**ASSIGNED TASK**
Set down the material exactly, keeping every line whole.

**DATA FOR REVIEW**
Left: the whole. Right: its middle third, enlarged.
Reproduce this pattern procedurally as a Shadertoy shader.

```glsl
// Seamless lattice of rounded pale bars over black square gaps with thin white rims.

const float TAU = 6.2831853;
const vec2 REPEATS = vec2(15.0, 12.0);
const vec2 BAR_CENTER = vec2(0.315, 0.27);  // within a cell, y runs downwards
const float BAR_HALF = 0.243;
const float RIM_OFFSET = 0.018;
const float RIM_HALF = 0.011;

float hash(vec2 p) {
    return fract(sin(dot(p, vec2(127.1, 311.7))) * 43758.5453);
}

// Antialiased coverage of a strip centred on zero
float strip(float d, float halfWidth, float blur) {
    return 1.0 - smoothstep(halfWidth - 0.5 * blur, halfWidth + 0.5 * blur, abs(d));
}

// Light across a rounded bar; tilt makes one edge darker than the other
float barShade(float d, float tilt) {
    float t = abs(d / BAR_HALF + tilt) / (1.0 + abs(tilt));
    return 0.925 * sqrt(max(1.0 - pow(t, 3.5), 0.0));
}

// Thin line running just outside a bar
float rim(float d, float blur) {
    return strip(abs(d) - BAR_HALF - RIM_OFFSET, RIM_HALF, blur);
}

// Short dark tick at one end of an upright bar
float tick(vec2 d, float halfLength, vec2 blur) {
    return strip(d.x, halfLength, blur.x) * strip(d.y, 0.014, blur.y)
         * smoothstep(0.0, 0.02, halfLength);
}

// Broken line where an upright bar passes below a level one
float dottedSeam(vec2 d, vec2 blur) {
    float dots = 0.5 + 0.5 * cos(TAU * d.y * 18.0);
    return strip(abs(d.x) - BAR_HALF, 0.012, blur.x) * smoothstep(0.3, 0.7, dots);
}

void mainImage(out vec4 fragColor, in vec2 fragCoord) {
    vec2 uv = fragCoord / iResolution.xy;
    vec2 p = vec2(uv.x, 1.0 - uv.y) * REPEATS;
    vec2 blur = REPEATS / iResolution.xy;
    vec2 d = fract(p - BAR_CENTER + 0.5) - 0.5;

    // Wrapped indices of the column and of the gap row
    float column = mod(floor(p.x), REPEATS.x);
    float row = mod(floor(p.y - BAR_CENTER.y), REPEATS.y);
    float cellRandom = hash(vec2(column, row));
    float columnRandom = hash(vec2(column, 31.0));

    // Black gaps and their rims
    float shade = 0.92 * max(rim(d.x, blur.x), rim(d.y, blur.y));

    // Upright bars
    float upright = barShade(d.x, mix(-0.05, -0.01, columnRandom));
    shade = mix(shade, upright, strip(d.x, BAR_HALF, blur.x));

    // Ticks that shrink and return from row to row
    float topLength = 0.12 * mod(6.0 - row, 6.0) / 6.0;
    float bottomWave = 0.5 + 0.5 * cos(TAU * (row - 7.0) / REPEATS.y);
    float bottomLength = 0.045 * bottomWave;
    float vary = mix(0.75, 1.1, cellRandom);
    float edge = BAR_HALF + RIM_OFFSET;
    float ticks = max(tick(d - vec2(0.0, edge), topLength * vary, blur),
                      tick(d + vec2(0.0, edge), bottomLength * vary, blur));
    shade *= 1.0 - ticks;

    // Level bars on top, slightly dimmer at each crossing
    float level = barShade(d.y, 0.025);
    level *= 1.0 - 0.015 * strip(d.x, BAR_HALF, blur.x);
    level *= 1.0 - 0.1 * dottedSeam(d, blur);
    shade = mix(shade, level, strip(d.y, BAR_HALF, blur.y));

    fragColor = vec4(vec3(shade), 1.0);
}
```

**SOLVED PROBLEM**
Left: the whole. Right: its middle third, enlarged.
Reproduce this pattern procedurally as a Shadertoy shader.

```glsl
// Seamless lattice of rounded pale bars over black square gaps with thin white rims.

const float TAU = 6.2831853;
const vec2 REPEATS = vec2(15.0, 12.0);
const vec2 BAR_CENTER = vec2(0.315, 0.27);  // within a cell, y runs downwards
const float BAR_HALF = 0.243;
const float RIM_OFFSET = 0.018;
const float RIM_HALF = 0.011;

float hash(vec2 p) {
    return fract(sin(dot(p, vec2(127.1, 311.7))) * 43758.5453);
}

// Antialiased coverage of a strip centred on zero
float strip(float d, float halfWidth, float blur) {
    return 1.0 - smoothstep(halfWidth - 0.5 * blur, halfWidth + 0.5 * blur, abs(d));
}

// Light across a rounded bar; tilt makes one edge darker than the other
float barShade(float d, float tilt) {
    float t = abs(d / BAR_HALF + tilt) / (1.0 + abs(tilt));
    return 0.925 * sqrt(max(1.0 - pow(t, 3.5), 0.0));
}

// Thin line running just outside a bar
float rim(float d, float blur) {
    return strip(abs(d) - BAR_HALF - RIM_OFFSET, RIM_HALF, blur);
}

// Short dark tick at one end of an upright bar
float tick(vec2 d, float halfLength, vec2 blur) {
    return strip(d.x, halfLength, blur.x) * strip(d.y, 0.014, blur.y)
         * smoothstep(0.0, 0.02, halfLength);
}

// Broken line where an upright bar passes below a level one
float dottedSeam(vec2 d, vec2 blur) {
    float dots = 0.5 + 0.5 * cos(TAU * d.y * 18.0);
    return strip(abs(d.x) - BAR_HALF, 0.012, blur.x) * smoothstep(0.3, 0.7, dots);
}

void mainImage(out vec4 fragColor, in vec2 fragCoord) {
    vec2 uv = fragCoord / iResolution.xy;
    vec2 p = vec2(uv.x, 1.0 - uv.y) * REPEATS;
    vec2 blur = REPEATS / iResolution.xy;
    vec2 d = fract(p - BAR_CENTER + 0.5) - 0.5;

    // Wrapped indices of the column and of the gap row
    float column = mod(floor(p.x), REPEATS.x);
    float row = mod(floor(p.y - BAR_CENTER.y), REPEATS.y);
    float cellRandom = hash(vec2(column, row));
    float columnRandom = hash(vec2(column, 31.0));

    // Black gaps and their rims
    float shade = 0.92 * max(rim(d.x, blur.x), rim(d.y, blur.y));

    // Upright bars
    float upright = barShade(d.x, mix(-0.05, -0.01, columnRandom));
    shade = mix(shade, upright, strip(d.x, BAR_HALF, blur.x));

    // Ticks that shrink and return from row to row
    float topLength = 0.12 * mod(6.0 - row, 6.0) / 6.0;
    float bottomWave = 0.5 + 0.5 * cos(TAU * (row - 7.0) / REPEATS.y);
    float bottomLength = 0.045 * bottomWave;
    float vary = mix(0.75, 1.1, cellRandom);
    float edge = BAR_HALF + RIM_OFFSET;
    float ticks = max(tick(d - vec2(0.0, edge), topLength * vary, blur),
                      tick(d + vec2(0.0, edge), bottomLength * vary, blur));
    shade *= 1.0 - ticks;

    // Level bars on top, slightly dimmer at each crossing
    float level = barShade(d.y, 0.025);
    level *= 1.0 - 0.015 * strip(d.x, BAR_HALF, blur.x);
    level *= 1.0 - 0.1 * dottedSeam(d, blur);
    shade = mix(shade, level, strip(d.y, BAR_HALF, blur.y));

    fragColor = vec4(vec3(shade), 1.0);
}
```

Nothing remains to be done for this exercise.